Please filter the entries for the word "shape" and copy every line that has it.

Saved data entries
↓↓↓

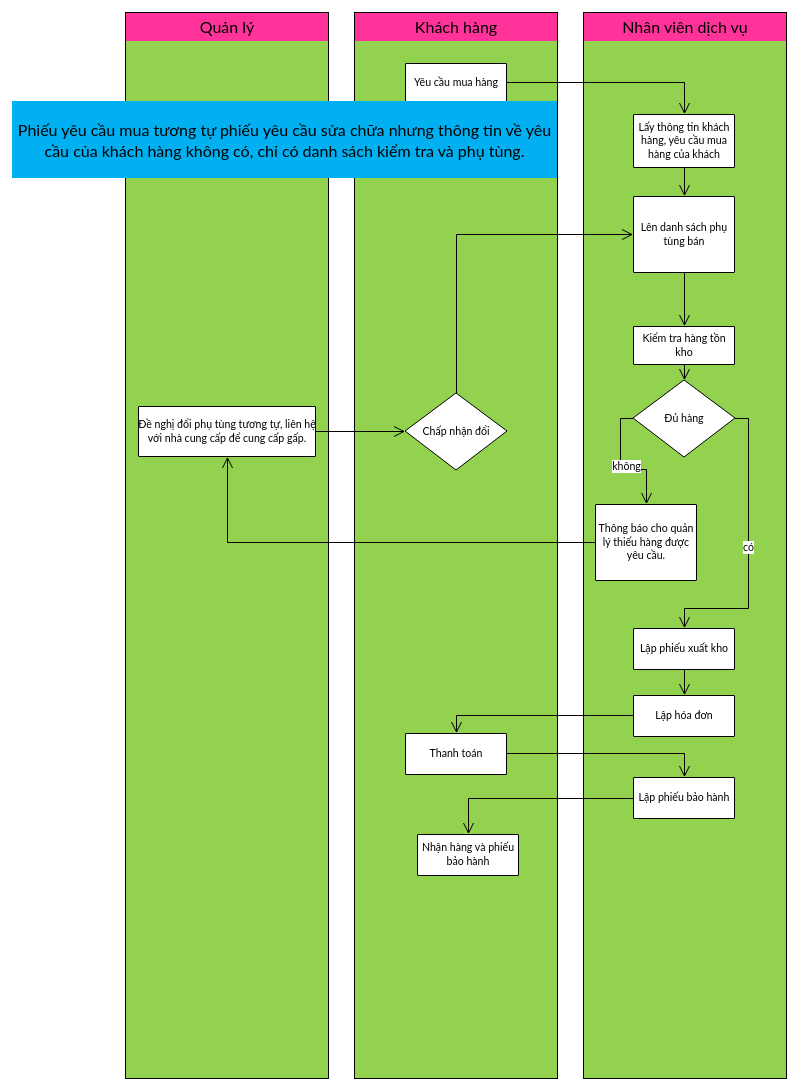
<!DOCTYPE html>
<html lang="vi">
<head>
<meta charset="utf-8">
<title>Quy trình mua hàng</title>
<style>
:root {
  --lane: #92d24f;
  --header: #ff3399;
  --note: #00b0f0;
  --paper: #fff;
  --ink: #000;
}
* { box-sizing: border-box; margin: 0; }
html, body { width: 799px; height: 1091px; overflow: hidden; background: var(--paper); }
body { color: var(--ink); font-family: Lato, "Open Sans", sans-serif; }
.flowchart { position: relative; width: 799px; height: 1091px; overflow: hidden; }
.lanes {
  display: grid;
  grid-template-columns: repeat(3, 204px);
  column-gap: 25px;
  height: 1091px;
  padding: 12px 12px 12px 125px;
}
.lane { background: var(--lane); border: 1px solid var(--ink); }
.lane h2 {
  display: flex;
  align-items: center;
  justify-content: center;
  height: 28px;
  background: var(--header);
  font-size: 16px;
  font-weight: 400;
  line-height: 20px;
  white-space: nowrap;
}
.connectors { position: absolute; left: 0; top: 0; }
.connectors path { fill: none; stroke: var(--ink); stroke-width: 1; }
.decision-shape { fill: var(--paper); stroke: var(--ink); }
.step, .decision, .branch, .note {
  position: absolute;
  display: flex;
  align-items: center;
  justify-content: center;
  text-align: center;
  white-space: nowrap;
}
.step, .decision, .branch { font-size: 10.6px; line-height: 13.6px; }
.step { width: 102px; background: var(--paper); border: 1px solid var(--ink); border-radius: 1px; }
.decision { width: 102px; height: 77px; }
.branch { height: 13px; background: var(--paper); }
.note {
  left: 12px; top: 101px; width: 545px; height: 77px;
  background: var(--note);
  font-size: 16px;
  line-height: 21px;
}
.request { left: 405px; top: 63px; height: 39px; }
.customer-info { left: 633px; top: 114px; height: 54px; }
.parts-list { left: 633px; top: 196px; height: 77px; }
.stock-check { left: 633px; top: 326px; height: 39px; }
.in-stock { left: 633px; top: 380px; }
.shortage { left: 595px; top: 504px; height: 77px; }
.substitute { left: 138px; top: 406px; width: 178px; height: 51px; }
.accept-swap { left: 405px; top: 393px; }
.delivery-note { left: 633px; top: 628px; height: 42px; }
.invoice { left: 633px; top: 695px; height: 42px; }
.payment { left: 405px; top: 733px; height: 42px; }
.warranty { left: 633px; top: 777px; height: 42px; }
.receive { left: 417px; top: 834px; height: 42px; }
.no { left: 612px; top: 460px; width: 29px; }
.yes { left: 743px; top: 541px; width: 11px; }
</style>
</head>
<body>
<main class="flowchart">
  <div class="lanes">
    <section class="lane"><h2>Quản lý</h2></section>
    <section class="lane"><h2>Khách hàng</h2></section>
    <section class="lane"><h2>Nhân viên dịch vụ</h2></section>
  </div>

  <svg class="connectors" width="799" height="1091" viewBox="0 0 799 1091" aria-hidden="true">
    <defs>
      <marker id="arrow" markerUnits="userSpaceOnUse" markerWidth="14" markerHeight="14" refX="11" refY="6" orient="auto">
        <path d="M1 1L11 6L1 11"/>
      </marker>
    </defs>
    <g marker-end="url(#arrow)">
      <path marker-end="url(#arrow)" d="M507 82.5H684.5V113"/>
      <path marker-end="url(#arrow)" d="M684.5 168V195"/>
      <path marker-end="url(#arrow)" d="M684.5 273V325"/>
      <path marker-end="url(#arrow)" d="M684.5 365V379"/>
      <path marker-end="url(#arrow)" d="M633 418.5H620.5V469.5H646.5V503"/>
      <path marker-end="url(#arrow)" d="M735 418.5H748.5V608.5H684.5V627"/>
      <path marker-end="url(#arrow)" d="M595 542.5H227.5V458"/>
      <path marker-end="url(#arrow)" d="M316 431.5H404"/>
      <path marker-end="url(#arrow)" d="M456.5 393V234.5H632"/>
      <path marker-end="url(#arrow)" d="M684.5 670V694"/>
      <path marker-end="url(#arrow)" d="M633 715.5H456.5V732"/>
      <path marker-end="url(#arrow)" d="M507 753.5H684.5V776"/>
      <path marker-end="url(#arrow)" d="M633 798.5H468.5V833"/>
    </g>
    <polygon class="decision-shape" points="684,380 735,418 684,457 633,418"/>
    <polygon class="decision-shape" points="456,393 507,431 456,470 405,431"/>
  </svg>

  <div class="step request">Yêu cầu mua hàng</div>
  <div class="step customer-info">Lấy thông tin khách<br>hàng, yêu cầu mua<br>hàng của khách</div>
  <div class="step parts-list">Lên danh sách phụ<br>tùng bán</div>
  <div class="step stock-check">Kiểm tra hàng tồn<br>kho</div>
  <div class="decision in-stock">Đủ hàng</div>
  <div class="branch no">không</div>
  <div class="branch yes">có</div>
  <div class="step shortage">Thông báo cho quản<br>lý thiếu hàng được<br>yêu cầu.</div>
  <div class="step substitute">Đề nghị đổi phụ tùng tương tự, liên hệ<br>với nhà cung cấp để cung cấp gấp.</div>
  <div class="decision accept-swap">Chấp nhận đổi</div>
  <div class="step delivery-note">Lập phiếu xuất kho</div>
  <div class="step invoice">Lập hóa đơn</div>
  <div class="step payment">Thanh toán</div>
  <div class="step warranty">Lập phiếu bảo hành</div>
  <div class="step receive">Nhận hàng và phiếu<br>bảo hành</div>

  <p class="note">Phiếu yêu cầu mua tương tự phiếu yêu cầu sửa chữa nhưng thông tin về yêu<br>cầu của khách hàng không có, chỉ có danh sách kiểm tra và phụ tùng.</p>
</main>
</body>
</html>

↑↑↑
↓↓↓

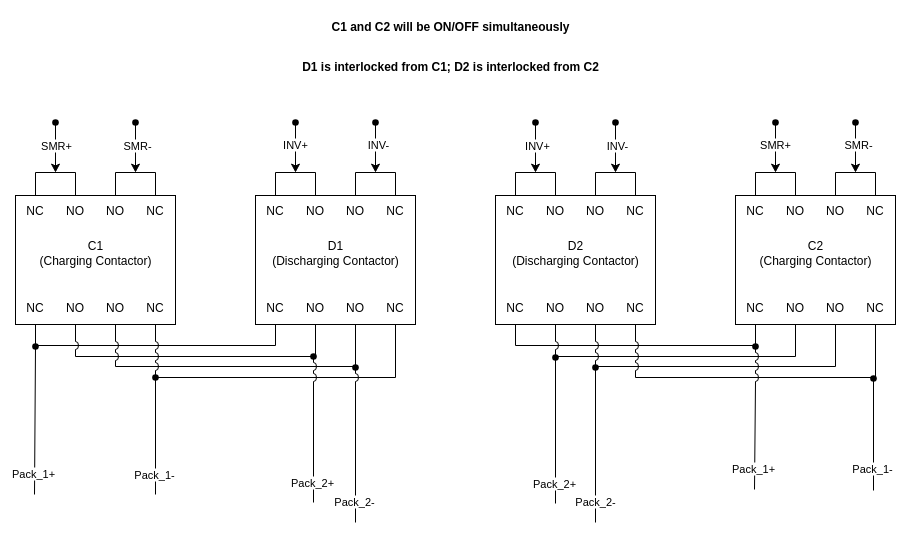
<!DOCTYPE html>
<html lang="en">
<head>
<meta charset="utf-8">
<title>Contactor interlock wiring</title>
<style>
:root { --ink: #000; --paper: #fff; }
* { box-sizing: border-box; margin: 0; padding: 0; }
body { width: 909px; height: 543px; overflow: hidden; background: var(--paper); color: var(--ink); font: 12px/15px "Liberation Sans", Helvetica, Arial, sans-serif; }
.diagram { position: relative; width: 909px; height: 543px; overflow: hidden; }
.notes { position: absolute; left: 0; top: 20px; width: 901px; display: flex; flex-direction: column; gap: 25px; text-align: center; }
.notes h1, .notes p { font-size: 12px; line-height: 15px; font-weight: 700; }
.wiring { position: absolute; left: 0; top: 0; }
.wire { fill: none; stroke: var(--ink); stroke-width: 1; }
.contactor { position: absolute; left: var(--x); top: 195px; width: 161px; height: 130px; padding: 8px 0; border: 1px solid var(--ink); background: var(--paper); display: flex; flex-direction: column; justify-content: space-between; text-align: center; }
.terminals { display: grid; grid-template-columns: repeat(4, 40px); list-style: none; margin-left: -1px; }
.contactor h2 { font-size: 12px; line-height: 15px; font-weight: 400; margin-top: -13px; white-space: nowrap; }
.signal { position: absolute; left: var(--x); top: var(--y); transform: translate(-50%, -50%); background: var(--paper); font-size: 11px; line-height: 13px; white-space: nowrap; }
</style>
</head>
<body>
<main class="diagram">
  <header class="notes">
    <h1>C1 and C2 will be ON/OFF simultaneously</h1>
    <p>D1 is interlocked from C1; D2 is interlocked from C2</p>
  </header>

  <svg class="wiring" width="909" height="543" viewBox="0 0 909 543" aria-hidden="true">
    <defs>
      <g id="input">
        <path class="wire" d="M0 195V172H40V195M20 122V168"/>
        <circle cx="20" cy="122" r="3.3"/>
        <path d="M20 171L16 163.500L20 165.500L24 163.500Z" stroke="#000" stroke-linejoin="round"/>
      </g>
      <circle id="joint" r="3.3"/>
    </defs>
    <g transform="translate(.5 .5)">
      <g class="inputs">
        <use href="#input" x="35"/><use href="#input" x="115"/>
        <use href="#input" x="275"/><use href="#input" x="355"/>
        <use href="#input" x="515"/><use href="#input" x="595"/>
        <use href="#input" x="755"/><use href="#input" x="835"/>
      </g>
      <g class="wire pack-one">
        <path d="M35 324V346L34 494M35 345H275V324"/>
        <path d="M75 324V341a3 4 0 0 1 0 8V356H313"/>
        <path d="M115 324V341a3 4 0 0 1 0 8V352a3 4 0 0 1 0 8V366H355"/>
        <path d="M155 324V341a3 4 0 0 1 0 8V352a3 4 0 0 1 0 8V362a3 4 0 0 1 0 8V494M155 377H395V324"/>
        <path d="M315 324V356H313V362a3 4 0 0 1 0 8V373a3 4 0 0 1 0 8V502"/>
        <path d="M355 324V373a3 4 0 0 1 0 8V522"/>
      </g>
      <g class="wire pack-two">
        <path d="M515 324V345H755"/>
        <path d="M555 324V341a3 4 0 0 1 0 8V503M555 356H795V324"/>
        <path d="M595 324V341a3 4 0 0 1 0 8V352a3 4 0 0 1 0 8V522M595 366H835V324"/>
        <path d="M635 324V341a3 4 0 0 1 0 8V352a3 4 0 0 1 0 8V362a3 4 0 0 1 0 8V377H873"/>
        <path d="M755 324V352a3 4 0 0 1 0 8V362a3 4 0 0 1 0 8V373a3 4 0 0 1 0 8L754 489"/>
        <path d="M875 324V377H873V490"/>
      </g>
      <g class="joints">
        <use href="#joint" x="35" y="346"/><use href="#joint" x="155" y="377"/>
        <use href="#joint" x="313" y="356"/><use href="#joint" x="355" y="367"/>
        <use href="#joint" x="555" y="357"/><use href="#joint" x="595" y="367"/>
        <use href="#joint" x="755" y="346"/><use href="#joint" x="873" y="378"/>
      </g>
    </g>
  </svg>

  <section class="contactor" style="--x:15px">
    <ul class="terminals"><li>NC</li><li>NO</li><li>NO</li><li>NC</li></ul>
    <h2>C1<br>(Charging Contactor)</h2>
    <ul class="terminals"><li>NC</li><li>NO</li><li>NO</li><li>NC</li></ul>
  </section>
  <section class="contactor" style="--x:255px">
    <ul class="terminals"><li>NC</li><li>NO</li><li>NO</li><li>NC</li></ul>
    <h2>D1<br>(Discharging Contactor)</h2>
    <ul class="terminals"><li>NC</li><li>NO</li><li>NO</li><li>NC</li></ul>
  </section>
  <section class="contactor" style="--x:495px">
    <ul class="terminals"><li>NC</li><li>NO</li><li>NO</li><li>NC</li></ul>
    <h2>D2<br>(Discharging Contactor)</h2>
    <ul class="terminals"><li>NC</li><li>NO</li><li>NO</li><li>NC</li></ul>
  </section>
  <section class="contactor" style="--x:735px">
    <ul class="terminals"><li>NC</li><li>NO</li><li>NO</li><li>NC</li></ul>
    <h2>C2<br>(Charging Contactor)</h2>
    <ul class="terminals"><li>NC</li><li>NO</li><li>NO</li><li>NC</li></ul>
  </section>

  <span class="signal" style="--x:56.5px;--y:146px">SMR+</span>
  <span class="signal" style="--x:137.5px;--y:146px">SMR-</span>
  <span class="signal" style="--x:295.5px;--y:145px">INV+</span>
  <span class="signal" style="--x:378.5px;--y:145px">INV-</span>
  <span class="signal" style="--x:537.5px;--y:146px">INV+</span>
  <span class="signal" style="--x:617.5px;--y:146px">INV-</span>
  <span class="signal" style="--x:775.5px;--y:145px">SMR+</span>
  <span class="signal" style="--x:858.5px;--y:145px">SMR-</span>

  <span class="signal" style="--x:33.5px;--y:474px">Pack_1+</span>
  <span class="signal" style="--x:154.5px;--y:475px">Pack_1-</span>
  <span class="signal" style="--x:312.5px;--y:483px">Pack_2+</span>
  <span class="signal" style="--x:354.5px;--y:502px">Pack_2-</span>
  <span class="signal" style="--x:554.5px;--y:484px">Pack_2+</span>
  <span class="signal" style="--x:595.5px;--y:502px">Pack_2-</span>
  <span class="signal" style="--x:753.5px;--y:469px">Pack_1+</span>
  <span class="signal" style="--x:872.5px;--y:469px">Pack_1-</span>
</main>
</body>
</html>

↑↑↑

- Task output:
.decision-shape { fill: var(--paper); stroke: var(--ink); }
    <polygon class="decision-shape" points="684,380 735,418 684,457 633,418"/>
    <polygon class="decision-shape" points="456,393 507,431 456,470 405,431"/>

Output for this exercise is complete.